→ **Given records**
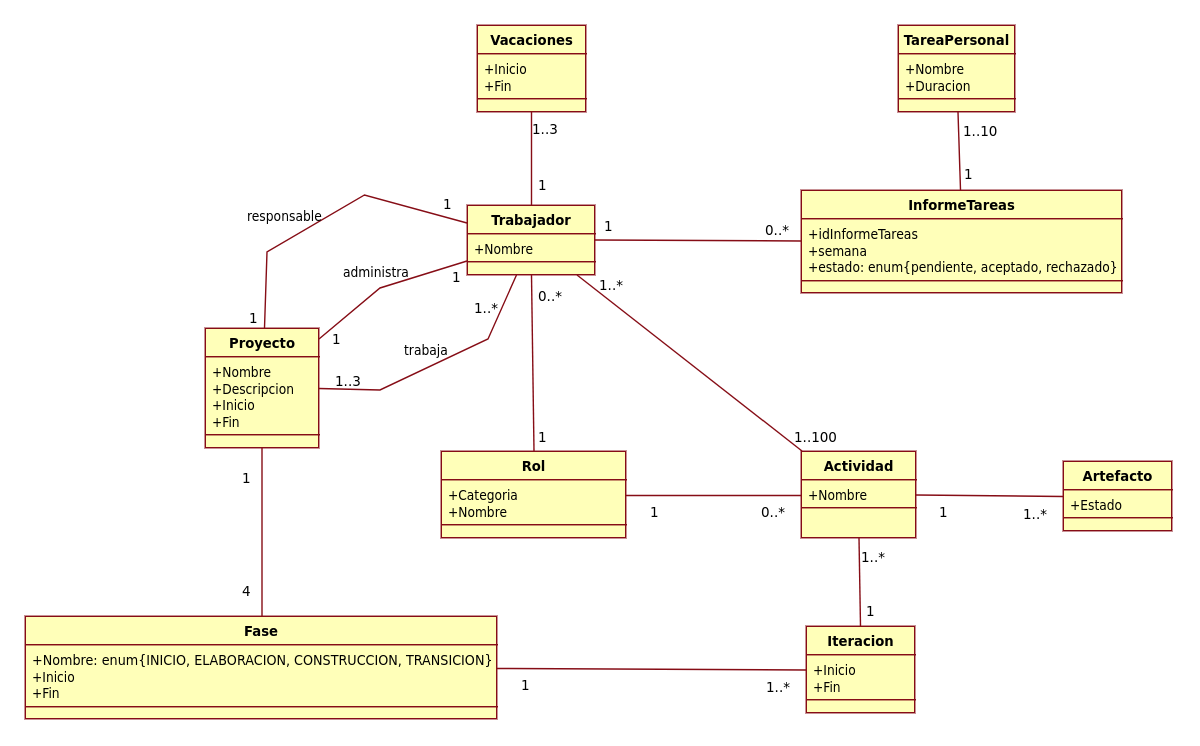
<!DOCTYPE html>
<html lang="es">
<head>
<meta charset="utf-8">
<title>Diagrama de clases</title>
<style>
:root {
  --paper: #ffffff;
  --fill: #ffffb9;
  --line: #860d16;
  --line-soft: rgba(134, 13, 22, .45);
  --ink: #000000;
}
* { box-sizing: border-box; margin: 0; padding: 0; }
html, body { width: 1200px; height: 746px; overflow: hidden; background: var(--paper); }
body { color: var(--ink); font-family: "DejaVu Sans", sans-serif; }
.diagram { position: relative; width: 1200px; height: 746px; overflow: hidden; }
.connectors { position: absolute; left: 0; top: 0; fill: none; stroke: var(--line); stroke-width: 1.4; }

.class {
  position: absolute; left: var(--x); top: var(--y); width: var(--w); height: var(--h);
  display: flex; flex-direction: column;
  background: var(--fill); border: 1px solid var(--line);
  box-shadow: 0 0 0 1px var(--line-soft);
}
.class h2 { flex: none; height: 27px; font-size: 13.2px; font-weight: 700; line-height: 29px; text-align: center; white-space: nowrap; }
.attributes, .operations { margin-right: -2px; border-top: 1px solid var(--line); box-shadow: inset 0 1px 0 var(--line-soft); }
.attributes { flex: none; padding: 7px 0 3.5px 6px; list-style: none; }
.attributes li {
  height: 16.7px; font-size: 14px; line-height: 16.7px; white-space: nowrap;
  transform: scaleX(var(--fit, .875)); transform-origin: left;
}
.operations { flex: 1; }

.label { position: absolute; left: var(--x); top: var(--y); font-size: 13.5px; line-height: 16px; white-space: nowrap; }
.role { font-size: 14px; transform: scaleX(.88); transform-origin: left; }
</style>
</head>
<body>
<main class="diagram">
  <svg class="connectors" width="1200" height="746" viewBox="0 0 1200 746" aria-hidden="true">
    <polyline points="531.5,112 531.5,205"/>
    <polyline points="958,112 960.5,190"/>
    <polyline points="595,240 801,241"/>
    <polyline points="467,223 364.5,195 267,252 264.5,328"/>
    <polyline points="467,261 380,288 319,339"/>
    <polyline points="516.5,275 488,339 380,390 319,388.5"/>
    <polyline points="531.5,275 534,451"/>
    <polyline points="577,275 802,451"/>
    <polyline points="262,448 262,616"/>
    <polyline points="626,495.5 801,495.5"/>
    <polyline points="916,495 1063,496.5"/>
    <polyline points="859,538 860.5,626"/>
    <polyline points="497,668.5 806,670"/>
  </svg>

  <section class="class" style="--x:477px;--y:25px;--w:109px;--h:87px">
    <h2>Vacaciones</h2>
    <ul class="attributes"><li>+Inicio</li><li>+Fin</li></ul>
    <div class="operations"></div>
  </section>

  <section class="class" style="--x:898px;--y:25px;--w:117px;--h:87px">
    <h2>TareaPersonal</h2>
    <ul class="attributes"><li>+Nombre</li><li>+Duracion</li></ul>
    <div class="operations"></div>
  </section>

  <section class="class" style="--x:467px;--y:205px;--w:128px;--h:70px">
    <h2>Trabajador</h2>
    <ul class="attributes"><li>+Nombre</li></ul>
    <div class="operations"></div>
  </section>

  <section class="class" style="--x:801px;--y:190px;--w:321px;--h:103px">
    <h2>InformeTareas</h2>
    <ul class="attributes"><li style="--fit:.89">+idInformeTareas</li><li>+semana</li><li style="--fit:.878">+estado: enum{pendiente, aceptado, rechazado}</li></ul>
    <div class="operations"></div>
  </section>

  <section class="class" style="--x:205px;--y:328px;--w:114px;--h:120px">
    <h2>Proyecto</h2>
    <ul class="attributes"><li>+Nombre</li><li>+Descripcion</li><li>+Inicio</li><li>+Fin</li></ul>
    <div class="operations"></div>
  </section>

  <section class="class" style="--x:441px;--y:451px;--w:185px;--h:87px">
    <h2>Rol</h2>
    <ul class="attributes"><li>+Categoria</li><li>+Nombre</li></ul>
    <div class="operations"></div>
  </section>

  <section class="class" style="--x:801px;--y:451px;--w:115px;--h:87px">
    <h2>Actividad</h2>
    <ul class="attributes"><li>+Nombre</li></ul>
    <div class="operations"></div>
  </section>

  <section class="class" style="--x:1063px;--y:461px;--w:109px;--h:70px">
    <h2>Artefacto</h2>
    <ul class="attributes"><li>+Estado</li></ul>
    <div class="operations"></div>
  </section>

  <section class="class" style="--x:25px;--y:616px;--w:472px;--h:103px">
    <h2>Fase</h2>
    <ul class="attributes"><li style="--fit:.911">+Nombre: enum{INICIO, ELABORACION, CONSTRUCCION, TRANSICION}</li><li>+Inicio</li><li>+Fin</li></ul>
    <div class="operations"></div>
  </section>

  <section class="class" style="--x:806px;--y:626px;--w:109px;--h:87px">
    <h2>Iteracion</h2>
    <ul class="attributes"><li>+Inicio</li><li>+Fin</li></ul>
    <div class="operations"></div>
  </section>

  <span class="label role" style="--x:247px;--y:208px">responsable</span>
  <span class="label role" style="--x:343px;--y:264px">administra</span>
  <span class="label role" style="--x:404px;--y:342px">trabaja</span>

  <span class="label" style="--x:532px;--y:121px">1..3</span>
  <span class="label" style="--x:538px;--y:177px">1</span>
  <span class="label" style="--x:963px;--y:123px">1..10</span>
  <span class="label" style="--x:964px;--y:166px">1</span>
  <span class="label" style="--x:443px;--y:196px">1</span>
  <span class="label" style="--x:604px;--y:218px">1</span>
  <span class="label" style="--x:765px;--y:222px">0..*</span>
  <span class="label" style="--x:452px;--y:269px">1</span>
  <span class="label" style="--x:474px;--y:300px">1..*</span>
  <span class="label" style="--x:538px;--y:288px">0..*</span>
  <span class="label" style="--x:599px;--y:277px">1..*</span>
  <span class="label" style="--x:249px;--y:310px">1</span>
  <span class="label" style="--x:332px;--y:331px">1</span>
  <span class="label" style="--x:335px;--y:373px">1..3</span>
  <span class="label" style="--x:538px;--y:429px">1</span>
  <span class="label" style="--x:794px;--y:429px">1..100</span>
  <span class="label" style="--x:242px;--y:470px">1</span>
  <span class="label" style="--x:242px;--y:583px">4</span>
  <span class="label" style="--x:650px;--y:504px">1</span>
  <span class="label" style="--x:761px;--y:504px">0..*</span>
  <span class="label" style="--x:939px;--y:504px">1</span>
  <span class="label" style="--x:1023px;--y:506px">1..*</span>
  <span class="label" style="--x:861px;--y:549px">1..*</span>
  <span class="label" style="--x:866px;--y:603px">1</span>
  <span class="label" style="--x:521px;--y:677px">1</span>
  <span class="label" style="--x:766px;--y:679px">1..*</span>
</main>
</body>
</html>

→ **Problem**
Work out how many lines in the data above contain the word "soft" and respond with that number only.

→ **Finished exercise**
3